For the thigh pistons, I opted for smaller diameter pipes. Having them right beside one another and creating a support structure for them was a bit trickier than the calf pistons (I simply drilled two holes in the latter case). Here, I drilled one hole first, and used one of the pipes as a distance guide for the other hole. I then enlarged each of the holes just enough for them to meet, and then inserted the two pipes together. Again, a snug fit is essential, because the pipes I am using are not made with PS plastic and do not melt with the cement.
In this case, I created support structure for both ends of the piston assembly to make it sturdy.
After filing the ends to shape, I added a peg on the top support structure that will serve as the swivel joint.
For the shaft assembly, I simply "dovetailed" the two ends to a horizontal peg and cemented them together. The shaft portion's swivel joint will connect to the front knee assembly.

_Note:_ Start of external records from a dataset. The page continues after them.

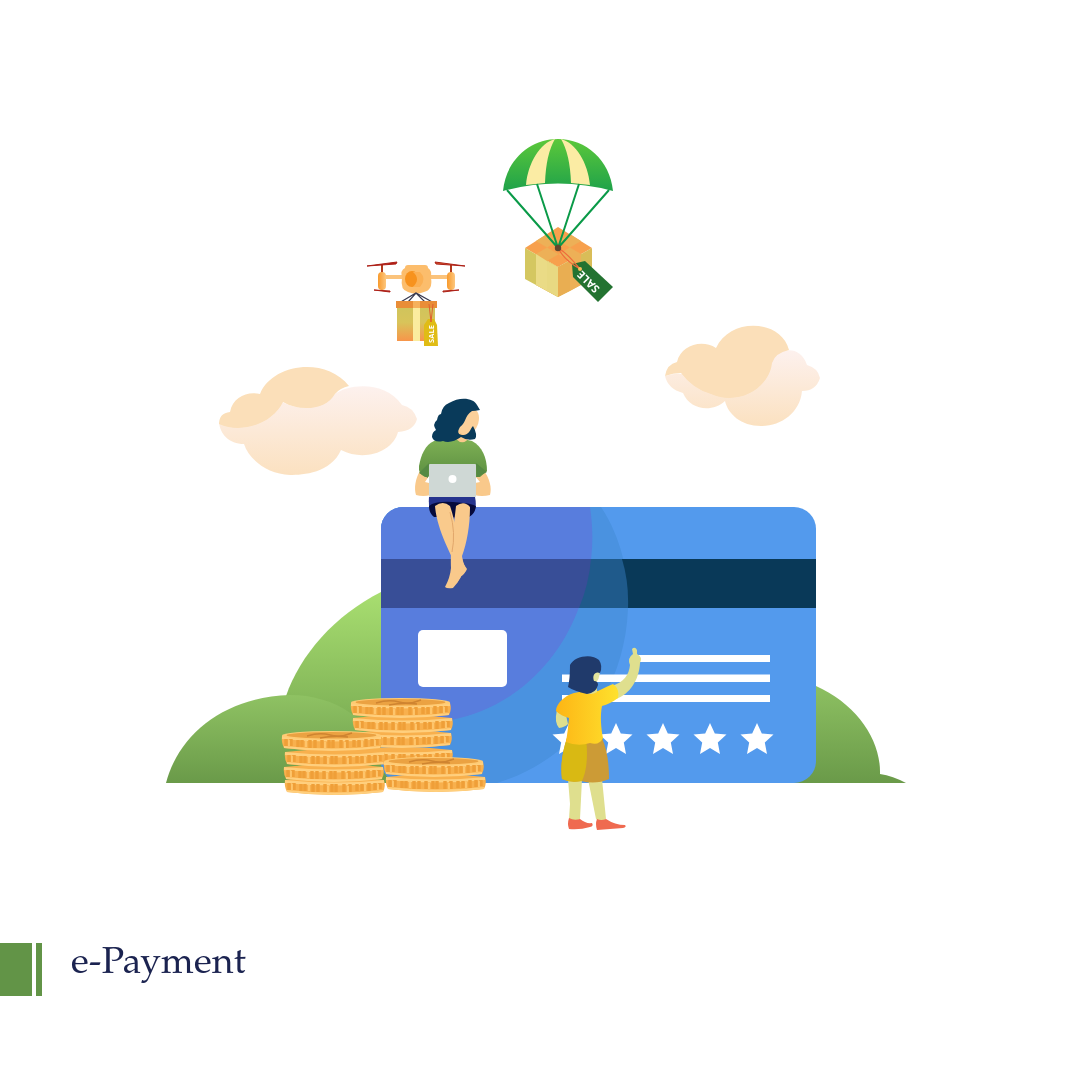
<!DOCTYPE html>
<html lang="en">
<head>
<meta charset="utf-8">
<title>e-Payment</title>
<style>
:root{--green:#629447;--navy:#1b2350;--blue:#539aed;--mid:#4a92e0;--violet:#587ddd;--strip:#093958;--hair:#093a5a;--skin:#f9c98b;--pale:#dfdf8e;--string:#0a9a48;--cloud:#fbdfb9;--coin:#fdc365;--slot:#ef9f38}
*{margin:0;padding:0}
html,body{width:1072px;height:1072px;overflow:hidden;background:#fff}
.poster{position:relative;width:1072px;height:1072px;overflow:hidden;background:#fff}
.scene{position:absolute;left:0;top:0;display:block}
.title{position:absolute;left:71px;top:941px;font:400 37px/48px "TeX Gyre Pagella","Noto Serif",serif;color:var(--navy);white-space:nowrap;letter-spacing:.3px}
.marker{position:absolute;top:943px;height:53px;background:var(--green)}
.marker-wide{left:0;width:32px}
.marker-thin{left:36px;width:6px}
.tag-text{font:700 11px "Open Sans",sans-serif;fill:#fff;text-anchor:middle}
</style>
</head>
<body>
<main class="poster">
<svg class="scene" width="1072" height="1072" viewBox="0 0 1072 1072" role="img" aria-label="A woman with a laptop sits on a giant bank card while another points at it, with coins, a drone and a parachuted parcel">
<defs>
<linearGradient id="hill-tall" x2="0" y2="1"><stop stop-color="#a8de70"/><stop offset="1" stop-color="#6a9b49"/></linearGradient>
<linearGradient id="hill-low" x2="0" y2="1"><stop stop-color="#8fc263"/><stop offset="1" stop-color="#6a9a49"/></linearGradient>
<linearGradient id="cloud-fade" x2="0" y2="1"><stop stop-color="#fdf1ee"/><stop offset="1" stop-color="#fbe1c0"/></linearGradient>
<linearGradient id="canopy" x2="0" y2="1"><stop stop-color="#5cc83a"/><stop offset="1" stop-color="#1fa24a"/></linearGradient>
<linearGradient id="top-green" x2="0" y2="1"><stop stop-color="#7fb155"/><stop offset="1" stop-color="#5c8f41"/></linearGradient>
<linearGradient id="top-yellow"><stop stop-color="#fdb515"/><stop offset="1" stop-color="#fee12d"/></linearGradient>
<linearGradient id="parcel" x2="0" y2="1"><stop stop-color="#d0c45c"/><stop offset=".45" stop-color="#d8c45a"/><stop offset="1" stop-color="#f7954a"/></linearGradient>
<linearGradient id="drone-body"><stop stop-color="#f89a2c"/><stop offset="1" stop-color="#fdc77e"/></linearGradient>
<linearGradient id="blade"><stop stop-color="#a50f12"/><stop offset=".6" stop-color="#c5301c"/><stop offset="1" stop-color="#f3a04a"/></linearGradient>
<clipPath id="card-shape"><rect x="381" y="507" width="435" height="276" rx="22"/></clipPath>
<path id="star" d="M0-16 4.8-5.5 16.5-4.5 7.8 3.5 10 15 0 9-10 15-7.8 3.5-16.5-4.5-4.8-5.5Z"/>
<g id="coin">
<path d="M0 3Q50-3 99 3Q101 9 98 15Q50 21 2 15Q-1 9 0 3Z" fill="#f8b04d"/>
<path d="M0 3Q50 8 99 3V6Q50 11 0 6ZM2 13Q50 18 98 13V15Q50 21 2 15Z" fill="#ffcf7d"/>
<path d="M4 6v7m5-7v7m7-6v7m4-7v7m8-7v8m5-8v8m7-8v8m7-8v8m4-8v8m8-8v8m6-8v8m7-8v7m5-7v7m7-8v8m6-8v7m5-7v6" stroke="var(--slot)" stroke-width="3.4"/>
<path d="M7 7v6m17-5v6m19-5v6m20-6v6m17-7v6m13-7v6" stroke="#ffcb76" stroke-width="1.5"/>
</g>
<g id="coin-top">
<ellipse cx="49.5" cy="3.5" rx="49.5" ry="4.5" fill="#ffcb74"/>
<ellipse cx="49.5" cy="3.3" rx="45" ry="3.2" fill="#eba242"/>
<path d="M25 4Q38 0 48 3T70 1M38 6Q52 3 66 5" fill="none" stroke="#cf8430" stroke-width="1.5"/>
</g>
</defs>

<g id="hills">
<path d="M286 696C300 655 335 615 381 592H480V783H286Z" fill="url(#hill-tall)"/>
<path d="M166 783C179 733 226 697 290 695C340 695 380 725 400 783Z" fill="url(#hill-low)"/>
<path d="M780 783V680Q800 678 816 686C856 704 881 739 880 774Q893 776 906 783Z" fill="url(#hill-low)"/>
</g>

<g id="cloud-left">
<path d="M219 422C236 429 264 418 282 402C302 412 324 408 335 394C348 384 385 380 402 405Q413 407 417 419Q414 431 398 432C393 452 364 462 341 450C331 473 303 475 290 475C268 474 249 460 244 444C229 444 220 434 219 422Z" fill="url(#cloud-fade)"/>
<path d="M219 424Q219 413 230 412C233 397 247 391 260 394C272 364 325 356 349 386Q340 388 335 394C326 410 300 412 283 402C272 424 242 434 219 424Z" fill="var(--cloud)"/>
</g>
<g id="cloud-right">
<path d="M665 376Q675 373 682 374L770 362C780 347 800 345 807 365Q818 368 820 378Q816 391 802 391C800 413 781 426 761 426C741 426 728 414 725 401C712 413 690 410 683 393Q668 389 665 376Z" fill="url(#cloud-fade)"/>
<path d="M665 376Q667 364 677 362C681 345 702 339 716 348C730 317 781 319 789 350Q775 353 772 363C769 389 738 406 711 394Q693 389 681 373Q673 373 665 376Z" fill="var(--cloud)"/>
</g>

<g id="parachute-parcel">
<path d="M503 191C506 160 530 139 558 139S610 160 613 191Q558 176 503 191Z" fill="url(#canopy)"/>
<path d="M526 185C528 163 540 143 555 139Q546 154 545 183ZM590 185C588 163 576 143 561 139Q570 154 571 183Z" fill="#fbeca4"/>
<path d="M558 227 592 248 558 267 525 248Z" fill="#f7a04d"/>
<path d="M525 248 558 267V297L525 279Z" fill="#d4c760"/>
<path d="M592 248 558 267V297L592 279Z" fill="#d9bd58"/>
<path d="M536 241 547 234 581 254V285L570 291V261ZM581 241 570 234 536 254V285L547 291V261Z" fill="#edb057"/>
<path d="M536 254 547 261V291L536 285Z" fill="#eadb86"/>
<path d="M547 261 558 267 570 261V291L558 297 547 291Z" fill="#e9ae52"/>
<path d="M547 261 558 267V297L547 291Z" fill="#e8d982"/>
<path d="M507 190 558 248 537 184M579 184 558 248 609 190" fill="none" stroke="var(--string)" stroke-width="2"/>
<path d="M572 264 585 261 613 287 598 302 573 277Z" fill="#237331"/>
<path d="M558 248Q566 252 580 269M558 248Q564 260 580 269" fill="none" stroke="#ee6b3c" stroke-width="1.2"/>
<circle cx="580" cy="269" r="2" fill="#f6c15c"/>
<circle cx="558" cy="248" r="3.2" fill="#62472d"/>
<text class="tag-text" transform="translate(591 279) rotate(225)">SALE</text>
</g>

<g id="drone-parcel">
<path d="M384 275H402V279H384ZM430 275H449V279H430Z" fill="#fbc37b"/>
<path d="M381 264H383V291H381ZM450 264H452V291H450Z" fill="#b03a1c"/>
<rect x="378" y="272" width="8" height="18" rx="4" fill="url(#drone-body)"/>
<rect x="447" y="272" width="8" height="18" rx="4" fill="url(#drone-body)"/>
<path d="M367 266 397 262 396 264 367 266ZM465 266 435 262 436 264 465 266ZM374 290 390 291V292ZM443 291 459 290 443 292Z" fill="url(#blade)" stroke="#ad2017" stroke-width="1"/>
<path d="M405 268Q405 265 408 265H425Q428 265 428 268Q432 270 431 278Q433 290 424 292Q416 295 408 292Q400 290 402 278Q400 270 405 268Z" fill="#fcbd6c"/>
<ellipse cx="412" cy="279" rx="7" ry="8" fill="#f7921e"/>
<path d="M420 272Q427 279 420 287L413 287Q421 279 413 272Z" fill="#fbb054"/>
<path d="M399 303 416 293 434 303M408 302 416 293 425 302" fill="none" stroke="#393a50" stroke-width="1.2"/>
<rect x="397" y="307" width="38" height="34" fill="url(#parcel)"/>
<rect x="396" y="301" width="41" height="7" fill="#e98d37"/>
<rect x="413" y="301" width="7" height="7" fill="#f6b15c"/>
<rect x="413" y="308" width="7" height="33" fill="#fbec9e"/>
<path d="M424 325 428 319H434L437 325 438 346H424Z" fill="#e0bc15"/>
<path d="M429 304 431 322M433 304 431 322" stroke="#df602f" fill="none"/>
<text class="tag-text" transform="translate(434 334) rotate(-90)" style="font-size:7.5px">SALE</text>
</g>

<g id="bank-card">
<g clip-path="url(#card-shape)">
<rect x="381" y="507" width="435" height="276" fill="var(--blue)"/>
<path d="M381 507H601C622 539 629 575 628 608C625 692 573 760 497 783H381Z" fill="var(--mid)"/>
<path d="M381 507H590C596 546 590 580 578 610C556 668 507 710 451 720L381 724Z" fill="var(--violet)"/>
<rect x="381" y="559" width="435" height="49" fill="var(--strip)"/>
<path d="M381 559H622Q629 582 628 608H381Z" fill="#1f5a8b"/>
<path d="M381 559H591Q589 584 579 608H381Z" fill="#384e97"/>
</g>
<rect x="418" y="630" width="89" height="57" rx="5" fill="#fff"/>
<path d="M634 655H770V662H634ZM562 674.5H770V682H562ZM562 695H770V702H562Z" fill="#fff"/>
<g fill="#fff">
<use href="#star" x="569" y="739"/><use href="#star" x="616" y="739"/><use href="#star" x="663" y="739"/><use href="#star" x="710" y="739"/><use href="#star" x="757" y="739"/>
</g>
</g>

<g id="coins">
<g id="stack-tall"><use href="#coin" x="353" y="747"/><use href="#coin" x="352" y="730"/><use href="#coin" x="353" y="715"/><use href="#coin" x="351" y="700"/><use href="#coin-top" x="351" y="699"/></g>
<g id="stack-short"><use href="#coin" x="386" y="774"/><use href="#coin" x="384" y="759"/><use href="#coin-top" x="384" y="758"/></g>
<g id="stack-front"><use href="#coin" x="285" y="777"/><use href="#coin" x="284" y="764"/><use href="#coin" x="285" y="749"/><use href="#coin" x="282" y="733"/><use href="#coin-top" x="282" y="732"/></g>
</g>

<g id="woman-with-laptop">
<path d="M421 469C415 479 414 488 416 495Q423 497 431 495V478ZM483 469C490 479 492 488 490 495Q482 497 474 495V478Z" fill="var(--skin)"/>
<path d="M429 497H475Q478 511 470 516Q452 521 433 516Q428 511 429 497Z" fill="#26348e"/>
<path d="M429 506Q435 501 453 502T476 506Q475 514 469 517H434Q429 513 429 506Z" fill="#060a3b"/>
<path d="M435 506Q443 500 450 506C455 520 457 537 460 552L466 570Q464 574 460 573C451 555 437 530 435 506Z" fill="#f9ca8c"/>
<path d="M456 506Q464 500 470 507C470 525 467 543 462 556Q464 566 461 577Q457 584 453 588Q447 589 445 587Q450 578 451 568C450 550 454 525 456 506Z" fill="var(--skin)"/>
<path d="M461 560 467 569Q465 574 460 577L457 583" fill="var(--skin)"/>
<path d="M450 512Q456 533 452 552" fill="none" stroke="#e2a76b"/>
<path d="M434 441Q452 435 472 441C482 446 487 458 487 471L480 477H425Q418 474 419 466C421 455 425 445 434 441Z" fill="url(#top-green)"/>
<path d="M429 463 428 478 419 473ZM476 463 477 477 487 472Z" fill="#558943"/>
<path d="M456 421H470V436Q464 447 456 439Z" fill="var(--skin)"/>
<path d="M461 409C470 405 479 408 479 418C479 425 475 432 469 434Q462 436 458 430Z" fill="#fbd09a"/>
<path d="M449 403C460 396 474 398 477 405L480 410Q475 411 472 411C464 416 467 422 460 427Q455 435 464 435C470 434 470 429 473 426Q478 435 475 439Q467 441 461 437Q451 444 443 441Q434 443 432 437Q432 432 436 430Q432 424 437 420Q438 414 441 414Q442 406 449 403Z" fill="var(--hair)"/>
<path d="M425 482 429 476V483ZM480 482 475 476V483Z" fill="#fff"/>
<rect x="429" y="464" width="47" height="33" rx="1" fill="#cfd8d5"/>
<circle cx="452.500" cy="479" r="4" fill="#fff"/>
</g>

<g id="woman-pointing">
<path d="M568 779H582L580 819Q574 822 569 819L570 804ZM588 779H602L606 819Q600 823 596 819Z" fill="var(--pale)"/>
<path d="M569 818Q574 821 580 819Q586 824 592 823Q594 826 590 827Q580 830 569 829Q567 824 569 818ZM597 819Q601 821 606 819Q615 825 625 825Q627 827 623 828L597 830Q595 824 597 819Z" fill="#ef6a50"/>
<path d="M567 738H602C608 752 609 767 609 779Q596 785 581 781Q570 783 562 779C560 764 563 750 567 738Z" fill="#cc9b36"/>
<path d="M567 738H586C588 755 587 770 582 781Q570 783 562 779C560 764 563 750 567 738Z" fill="#d9b913"/>
<path d="M557 710Q554 722 559 728Q565 727 568 724L566 715Z" fill="var(--pale)"/>
<path d="M612 686C624 682 629 675 630 665Q627 658 633 654L632 649Q635 646 637 650V654Q643 657 640 663C639 680 630 694 616 699Z" fill="var(--pale)"/>
<path d="M574 693Q586 690 598 691Q608 686 613 684Q620 689 618 698Q610 704 602 706C600 716 601 728 603 738Q599 746 590 743Q578 747 566 742Q568 730 569 718Q561 716 556 711C556 704 564 696 574 693Z" fill="url(#top-yellow)"/>
<path d="M584 683H597V692Q591 696 583 692Z" fill="var(--pale)"/>
<path d="M587 665Q597 661 600 669Q600 681 594 684H583Z" fill="#e4e59d"/>
<path d="M570 665C574 656 592 653 599 660Q603 666 600 673C595 671 592 675 594 681Q598 681 598 685Q596 693 587 694Q574 691 568 687Q570 679 570 665Z" fill="#203a6b"/>
</g>
</svg>
<div class="marker marker-wide"></div>
<div class="marker marker-thin"></div>
<h1 class="title">e-Payment</h1>
</main>
</body>
</html>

For the thigh pistons' "cheek" swivel structure, I cut a 3/4 strip of 1.0mm HIPS, made a random shape based on the holes I drilled on the main thigh, and used that shape as the template for the others. (I find it easier in this case to use rectangular slabs Instead of making the exact shape right away, mainly because I'm estimating the size and shapes rather than making actual measurements). I cemented another strip to the first shape at an angle, to achieve a stairstep,
Then glued the entire group all at once on a huge piece of HIPS to "save" on material. The final thickness of each "cheek" is 3mm, with the outer lip that will hold the pistons' swivel at 2mm. The cheeks connect to the thigh via pegs, and would later be held in place by the interlocking thigh armor.
Swivel Test: You can see where the pegs are positioned via color differences on the plastic. The calf pistons' shaft swivels are simpler and would be hidden by armor.
I'll be working on the Leg Armor, then foot and the hip structures next.